§ Exercise details: Leave out all images and set down the records exactly as given.

§ Provided records:
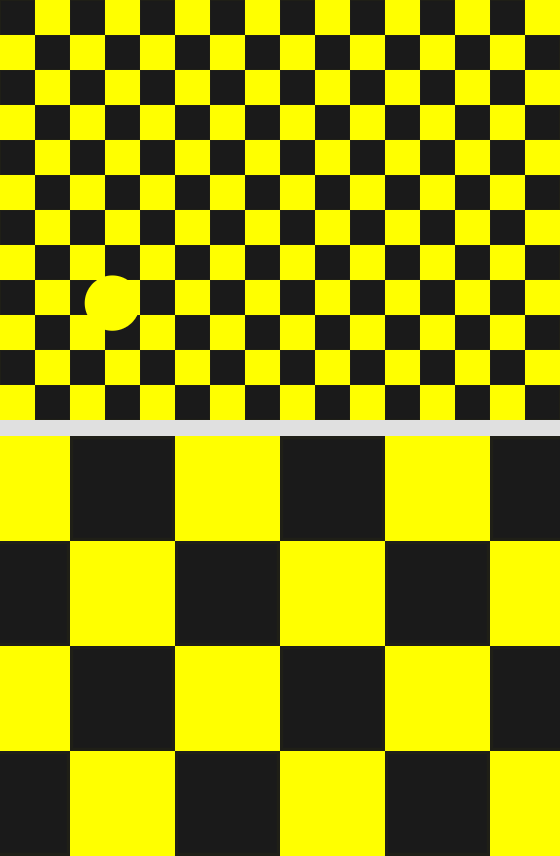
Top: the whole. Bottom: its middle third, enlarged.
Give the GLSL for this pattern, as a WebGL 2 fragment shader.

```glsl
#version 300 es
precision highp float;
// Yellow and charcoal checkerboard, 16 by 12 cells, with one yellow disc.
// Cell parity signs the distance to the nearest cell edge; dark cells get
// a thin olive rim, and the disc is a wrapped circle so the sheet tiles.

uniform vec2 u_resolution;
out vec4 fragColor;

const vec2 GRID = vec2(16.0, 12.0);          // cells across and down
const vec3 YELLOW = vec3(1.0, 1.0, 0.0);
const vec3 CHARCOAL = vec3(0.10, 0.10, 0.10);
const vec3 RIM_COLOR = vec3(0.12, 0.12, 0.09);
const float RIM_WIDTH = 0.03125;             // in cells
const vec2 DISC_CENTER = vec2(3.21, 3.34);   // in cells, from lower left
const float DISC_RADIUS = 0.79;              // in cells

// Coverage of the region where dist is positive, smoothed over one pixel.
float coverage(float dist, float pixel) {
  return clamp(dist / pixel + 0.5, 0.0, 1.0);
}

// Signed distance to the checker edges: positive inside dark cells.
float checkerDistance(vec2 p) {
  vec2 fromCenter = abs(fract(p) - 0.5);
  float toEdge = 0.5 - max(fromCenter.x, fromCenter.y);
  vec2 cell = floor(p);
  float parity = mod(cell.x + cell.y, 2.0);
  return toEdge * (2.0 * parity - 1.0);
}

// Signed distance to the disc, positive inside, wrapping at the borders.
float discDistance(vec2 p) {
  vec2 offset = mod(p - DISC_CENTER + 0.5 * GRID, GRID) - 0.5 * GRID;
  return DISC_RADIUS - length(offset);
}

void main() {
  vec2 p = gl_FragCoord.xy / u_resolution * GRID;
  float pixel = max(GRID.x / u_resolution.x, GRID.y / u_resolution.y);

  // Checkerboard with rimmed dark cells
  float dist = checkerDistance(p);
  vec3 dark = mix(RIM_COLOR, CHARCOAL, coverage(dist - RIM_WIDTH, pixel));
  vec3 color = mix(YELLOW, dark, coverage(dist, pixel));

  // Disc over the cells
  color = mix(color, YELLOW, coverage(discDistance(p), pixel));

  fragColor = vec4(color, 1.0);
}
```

§ Written solution:
Top: the whole. Bottom: its middle third, enlarged.
Give the GLSL for this pattern, as a WebGL 2 fragment shader.

```glsl
#version 300 es
precision highp float;
// Yellow and charcoal checkerboard, 16 by 12 cells, with one yellow disc.
// Cell parity signs the distance to the nearest cell edge; dark cells get
// a thin olive rim, and the disc is a wrapped circle so the sheet tiles.

uniform vec2 u_resolution;
out vec4 fragColor;

const vec2 GRID = vec2(16.0, 12.0);          // cells across and down
const vec3 YELLOW = vec3(1.0, 1.0, 0.0);
const vec3 CHARCOAL = vec3(0.10, 0.10, 0.10);
const vec3 RIM_COLOR = vec3(0.12, 0.12, 0.09);
const float RIM_WIDTH = 0.03125;             // in cells
const vec2 DISC_CENTER = vec2(3.21, 3.34);   // in cells, from lower left
const float DISC_RADIUS = 0.79;              // in cells

// Coverage of the region where dist is positive, smoothed over one pixel.
float coverage(float dist, float pixel) {
  return clamp(dist / pixel + 0.5, 0.0, 1.0);
}

// Signed distance to the checker edges: positive inside dark cells.
float checkerDistance(vec2 p) {
  vec2 fromCenter = abs(fract(p) - 0.5);
  float toEdge = 0.5 - max(fromCenter.x, fromCenter.y);
  vec2 cell = floor(p);
  float parity = mod(cell.x + cell.y, 2.0);
  return toEdge * (2.0 * parity - 1.0);
}

// Signed distance to the disc, positive inside, wrapping at the borders.
float discDistance(vec2 p) {
  vec2 offset = mod(p - DISC_CENTER + 0.5 * GRID, GRID) - 0.5 * GRID;
  return DISC_RADIUS - length(offset);
}

void main() {
  vec2 p = gl_FragCoord.xy / u_resolution * GRID;
  float pixel = max(GRID.x / u_resolution.x, GRID.y / u_resolution.y);

  // Checkerboard with rimmed dark cells
  float dist = checkerDistance(p);
  vec3 dark = mix(RIM_COLOR, CHARCOAL, coverage(dist - RIM_WIDTH, pixel));
  vec3 color = mix(YELLOW, dark, coverage(dist, pixel));

  // Disc over the cells
  color = mix(color, YELLOW, coverage(discDistance(p), pixel));

  fragColor = vec4(color, 1.0);
}
```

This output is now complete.